There has been a major focus in the media on the results of the presidential election. What major developments came out of the legislative elections?
In the March 28 general elections, the People’s Democratic Party (PDP), which had previously dominated Nigerian politics for the past 16 years, lost both the presidency as well as their majority in the National Senate. In the new Senate, PDP holds 49 seats, while the All Progressives Congress (APC) won 60, along with the presidency. The APC also retained control of the House of Representatives with 214 seats as compared to PDP’s 125. This change in majority control through the election follows a general trend that began with the formation of APC as a political party in 2013, after which some elected officials in both houses of Nigeria’s legislature began changing their party affiliation from PDP to APC.
How did women candidates fare in the vote?
Women candidates fared poorly in the 2015 general elections, winning only eight of the 109 Senatorial seats. During this election, Nigeria did see its first ever female presidential candidate, Comfort Oluremi Sonaiya, running for the KOWA party. Although she scored only a nominal amount of votes nationally, she hopes that her example will inspire more Nigerian women to get involved in politics.
What have election monitors said about the transparency and credibility of the vote?
Domestic and international election observer groups were generally very positive about the conduct of the 2015 general elections.
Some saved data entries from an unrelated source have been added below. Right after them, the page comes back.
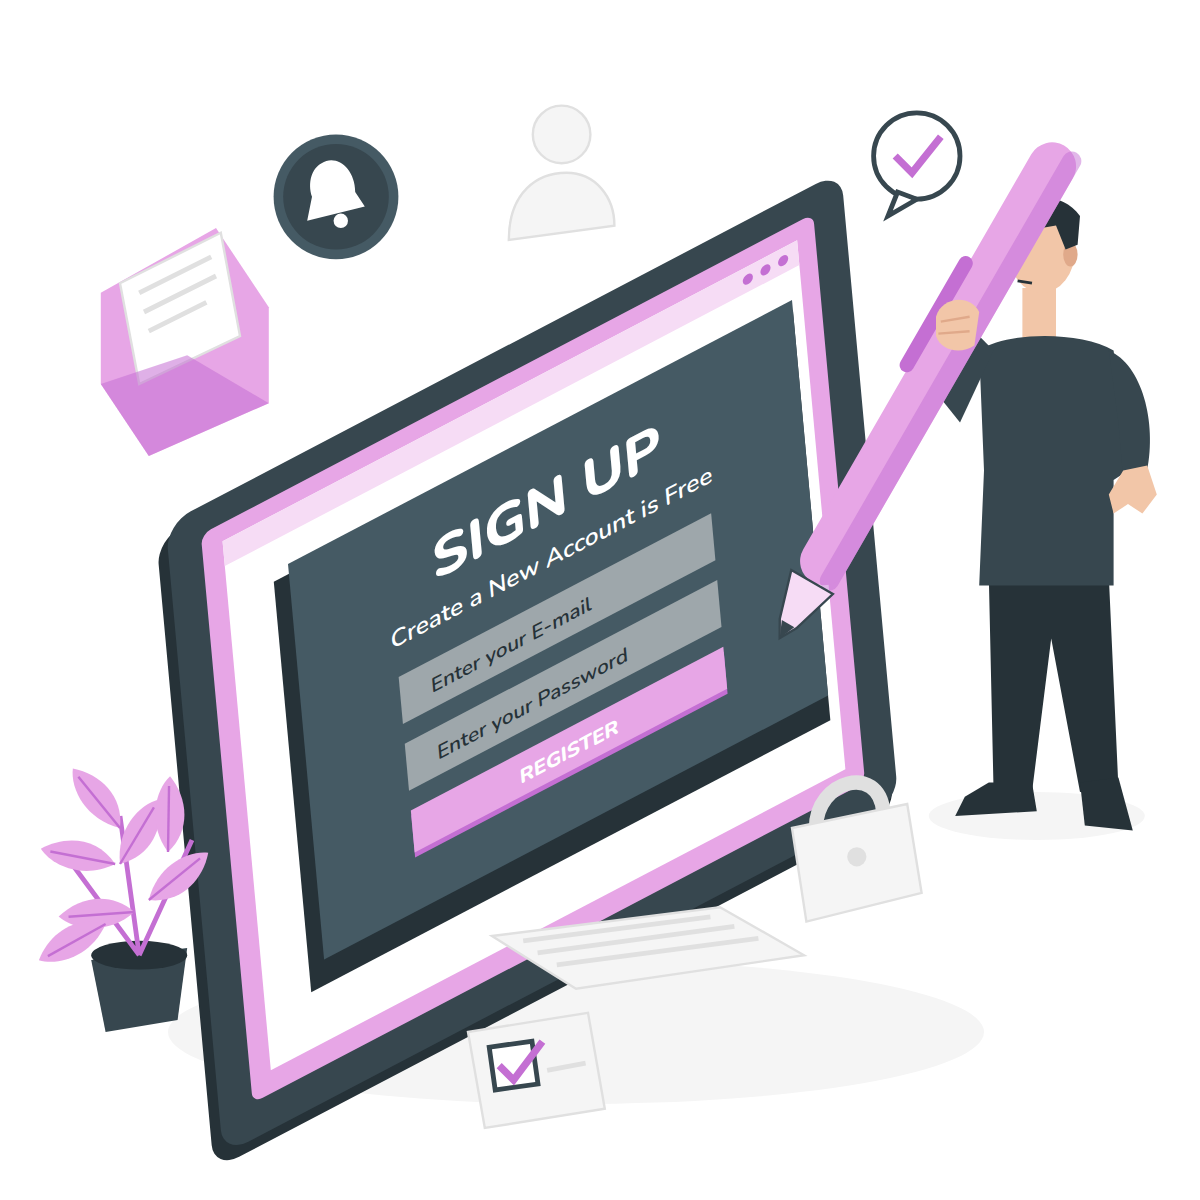
<!DOCTYPE html>
<html lang="en">
<head>
<meta charset="utf-8">
<title>Sign Up Illustration</title>
<link rel="stylesheet" href="https://fonts.googleapis.com/css2?family=Nunito:wght@600;800&display=swap">
<style>
:root{
  --bg:#ffffff;
  --slate:#37474f;
  --slate-dark:#263238;
  --slate-mid:#455a64;
  --field:#9ea7ab;
  --pink:#e7a6e6;
  --pink-deep:#c46fd3;
  --pink-pale:#f6dcf5;
  --paper:#f5f5f5;
  --line:#e0e0e0;
  --skin:#f2c6a8;
  --skin-shade:#e0a98a;
  --white:#ffffff;
}
html,body{margin:0;padding:0;overflow:hidden;background:var(--bg);}
.canvas{width:1200px;height:1200px;display:block;}
.form-text{font-family:"Nunito",sans-serif;fill:var(--white);}
.field-text{font-family:"Nunito",sans-serif;fill:var(--slate-dark);font-size:8px;font-weight:600;}
</style>
</head>
<body>
<svg class="canvas" viewBox="0 0 500 500" xmlns="http://www.w3.org/2000/svg">
  <defs>
    <g id="leaf">
      <path d="M0 0 C8 -12 22 -14 30 -10 C24 0 12 6 0 0Z" fill="var(--pink)"/>
      <path d="M0 0 L26 -9" stroke="var(--pink-deep)" stroke-width="1"/>
    </g>
  </defs>

  <!-- floor shadows -->
  <ellipse cx="240" cy="430" rx="170" ry="30" fill="var(--paper)"/>
  <ellipse cx="432" cy="340" rx="45" ry="10" fill="var(--paper)"/>

  <!-- envelope -->
  <g class="envelope">
    <path d="M42 122 L90 95 L112 128 L112 168 L62 190 L42 160Z" fill="var(--pink)"/>
    <path d="M50 118 L92 97 L100 140 L58 160Z" fill="var(--white)" stroke="var(--line)"/>
    <path d="M58 122 L88 107 M60 130 L90 115 M62 138 L86 126" stroke="var(--line)" stroke-width="2"/>
    <path d="M42 160 L78 148 L112 168 L62 190Z" fill="var(--pink-deep)" opacity=".55"/>
  </g>

  <!-- bell badge -->
  <g class="bell-badge">
    <circle cx="140" cy="82" r="26" fill="var(--slate-mid)"/>
    <circle cx="140" cy="82" r="22" fill="var(--slate)"/>
    <path d="M128 92 L152 86 L148 80 C148 70 140 64 134 68 C130 70 128 76 130 82Z" fill="var(--white)"/>
    <circle cx="142" cy="92" r="3" fill="var(--white)"/>
  </g>

  <!-- user icon -->
  <g class="user-icon" fill="var(--paper)" stroke="var(--line)">
    <circle cx="234" cy="56" r="12"/>
    <path d="M212 100 C212 80 224 72 236 72 C248 72 256 82 256 94Z"/>
  </g>

  <!-- tablet -->
  <g transform="matrix(1.05,-0.55,0.094,1.03,120,235)">
    <rect x="-49" y="-36" width="270" height="255" rx="10" fill="var(--slate-dark)"/>
    <rect x="-45" y="-40" width="268" height="255" rx="10" fill="var(--slate)"/>
    <rect x="-32" y="-29" width="243" height="230" rx="4" fill="var(--pink)"/>
    <rect x="-24" y="-22" width="228" height="214" fill="var(--white)"/>
    <rect x="-24" y="-22" width="228" height="10" fill="var(--pink-pale)"/>
    <circle cx="184" cy="-17" r="2" fill="var(--pink-deep)"/>
    <circle cx="191" cy="-17" r="2" fill="var(--pink-deep)"/>
    <circle cx="198" cy="-17" r="2" fill="var(--pink-deep)"/>

    <!-- sign up form -->
    <rect x="-6" y="4" width="206" height="166" fill="var(--slate-dark)"/>
    <rect x="0" y="0" width="200" height="160" fill="var(--slate-mid)"/>
    <text class="form-text" x="100" y="36" text-anchor="middle" font-size="22" font-weight="800">SIGN UP</text>
    <text class="form-text" x="100" y="54" text-anchor="middle" font-size="9.5" font-weight="600">Create a New Account is Free</text>
    <rect x="38" y="66" width="124" height="19" fill="var(--field)"/>
    <text class="field-text" x="50" y="79">Enter your E-mail</text>
    <rect x="38" y="93" width="124" height="19" fill="var(--field)"/>
    <text class="field-text" x="50" y="106">Enter your Password</text>
    <rect x="38" y="122" width="124" height="17" fill="var(--pink-deep)"/>
    <rect x="38" y="120" width="124" height="17" fill="var(--pink)"/>
    <text class="form-text" x="100" y="132" text-anchor="middle" font-size="8" font-weight="800">REGISTER</text>
  </g>

  <!-- keyboard slab -->
  <g class="keyboard">
    <path d="M205 390 L300 378 L335 398 L240 412Z" fill="var(--paper)" stroke="var(--line)"/>
    <path d="M218 392 L296 382 M224 397 L306 386 M232 402 L316 391" stroke="var(--line)" stroke-width="2"/>
  </g>

  <!-- checkbox card -->
  <g class="checkbox-card">
    <path d="M195 430 L245 422 L252 462 L202 470Z" fill="var(--paper)" stroke="var(--line)"/>
    <rect x="205" y="435" width="18" height="18" fill="var(--white)" stroke="var(--slate)" stroke-width="2" transform="rotate(-8 214 444)"/>
    <path d="M208 444 L214 450 L226 434" fill="none" stroke="var(--pink-deep)" stroke-width="3"/>
    <path d="M228 446 L244 443" stroke="var(--line)" stroke-width="2"/>
  </g>

  <!-- lock -->
  <g class="lock">
    <path d="M340 345 C340 325 366 318 368 338" fill="none" stroke="var(--line)" stroke-width="6"/>
    <path d="M330 345 L378 335 L384 372 L336 384Z" fill="var(--paper)" stroke="var(--line)"/>
    <circle cx="357" cy="357" r="4" fill="var(--line)"/>
  </g>

  <!-- plant -->
  <g class="plant">
    <path d="M38 400 L78 395 L74 425 L44 430Z" fill="var(--slate)"/>
    <ellipse cx="58" cy="398" rx="20" ry="6" fill="var(--slate-dark)"/>
    <path d="M58 398 L50 340 M58 398 L80 350 M58 398 L30 360" stroke="var(--pink-deep)" stroke-width="2" fill="none"/>
    <use href="#leaf" transform="translate(50 345) rotate(-110)"/>
    <use href="#leaf" transform="translate(50 360) rotate(-40)"/>
    <use href="#leaf" transform="translate(48 360) rotate(-150)"/>
    <use href="#leaf" transform="translate(62 375) rotate(-20)"/>
    <use href="#leaf" transform="translate(56 380) rotate(-165)"/>
    <use href="#leaf" transform="translate(70 355) rotate(-70)"/>
    <use href="#leaf" transform="translate(44 385) rotate(170)"/>
  </g>

  <!-- check bubble -->
  <g class="check-bubble">
    <circle cx="382" cy="65" r="18" fill="var(--white)" stroke="var(--slate)" stroke-width="2"/>
    <path d="M373 65 L380 72 L392 57" fill="none" stroke="var(--pink-deep)" stroke-width="3"/>
    <path d="M374 80 L370 90 L382 83Z" fill="var(--white)" stroke="var(--slate)" stroke-width="2"/>
  </g>

  <!-- person -->
  <g class="person">
    <!-- legs and shoes -->
    <path d="M412 240 L462 240 L466 328 L450 330 L438 266 L430 330 L414 330Z" fill="var(--slate-dark)"/>
    <path d="M412 326 L430 326 L432 338 L398 340 L402 332Z" fill="var(--slate-dark)"/>
    <path d="M450 326 L466 324 L472 346 L452 344Z" fill="var(--slate-dark)"/>
    <!-- neck -->
    <rect x="426" y="120" width="14" height="22" fill="var(--skin)"/>
    <!-- torso -->
    <path d="M408 146 C420 138 450 138 464 146 L470 196 L464 200 L464 244 L408 244 L410 196Z" fill="var(--slate)"/>
    <!-- right arm hanging with open hand -->
    <path d="M462 146 C476 152 482 176 478 196 L468 200 L466 176Z" fill="var(--slate)"/>
    <path d="M468 196 L478 194 L482 206 L476 214 L470 210 L464 214 L462 206Z" fill="var(--skin)"/>
    <!-- head -->
    <ellipse cx="434" cy="104" rx="14" ry="18" fill="var(--skin)"/>
    <ellipse cx="446" cy="106" rx="3" ry="5" fill="var(--skin-shade)"/>
    <path d="M419 100 C416 82 440 76 450 90 L449 102 L444 104 L440 94 L428 96 L422 108Z" fill="var(--slate-dark)"/>
    <circle cx="426" cy="106" r="1.6" fill="var(--slate-dark)"/>
    <path d="M424 117 L430 118" stroke="var(--slate-dark)" stroke-width="1.2"/>
    <!-- left arm raised toward pen -->
    <path d="M414 146 L400 176 L392 166 L398 140 L408 140Z" fill="var(--slate)"/>
  </g>

  <!-- pen -->
  <g class="pen" transform="rotate(-60 330 255)">
    <rect x="345" y="246" width="210" height="20" rx="10" fill="var(--pink)"/>
    <rect x="345" y="258" width="210" height="8" rx="4" fill="var(--pink-deep)" opacity=".5"/>
    <path d="M345 246 L325 252 L318 256 L325 260 L345 266Z" fill="var(--pink-pale)" stroke="var(--slate)" stroke-width="1"/>
    <path d="M318 256 L325 253 L325 259Z" fill="var(--slate)"/>
    <rect x="440" y="242" width="55" height="6" rx="3" fill="var(--pink-deep)"/>
  </g>

  <!-- hand gripping pen -->
  <g class="hand" fill="var(--skin)">
    <path d="M390 132 C392 124 404 122 408 130 L406 144 C400 148 392 146 390 140Z"/>
    <path d="M392 134 L404 132 M391 139 L404 138" stroke="var(--skin-shade)" stroke-width="1"/>
  </g>
</svg>
</body>
</html>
While various groups noted challenges on Election Day, including the late opening of many polling units, failure in some cases of the electronic card readers and fingerprint verification, and isolated violent incidents, they applauded INEC for its impartiality and professionalism, Nigeria’s security forces on the largely peaceful conduct of the elections, and Nigerians themselves for their enthusiastic participation in the process. Most observer reports noted that there is room for improvement in some areas, including Election Day logistics and use of the electronic card readers, however, the elections were generally seen as credible with their outcome reflecting the will of the Nigerian people.
INEC Chairman Attahiru Jega will finish his term in June 2015. With many observers hailing these elections as an important step for Nigeria, and democracy in Africa, what will his legacy be?
Through his leadership and the reforms that he championed, Chairman Jega’s legacy is the public’s increased confidence in elections in Nigeria and in the INEC as an institution. Chairman Jega oversaw the institution of a new and publicly accepted biometric voter registry; the introduction of new voting technologies that have cut down on the possibility for voter fraud and manipulation of results; and has reformed the INEC as an institution, streamlining its internal organization. Perhaps most importantly, Chairman Jega’s commitment to impartiality and integrity was welcomed by Nigerian stakeholders and has provided an example for the INEC moving forward. Because of his leadership, Nigerians now increasingly believe that their vote will count, and may in turn become encouraged to participate to a greater extent in political and electoral processes.
More from IFES on Nigeria’s 2015 general elections:
Read IFES President and CEO Bill Sweeney’s testimony to the House Foreign Affairs Subcommittee on Africa, Global Health, Global Human Rights, and International Organizations on “U.S. Election Support in Africa.”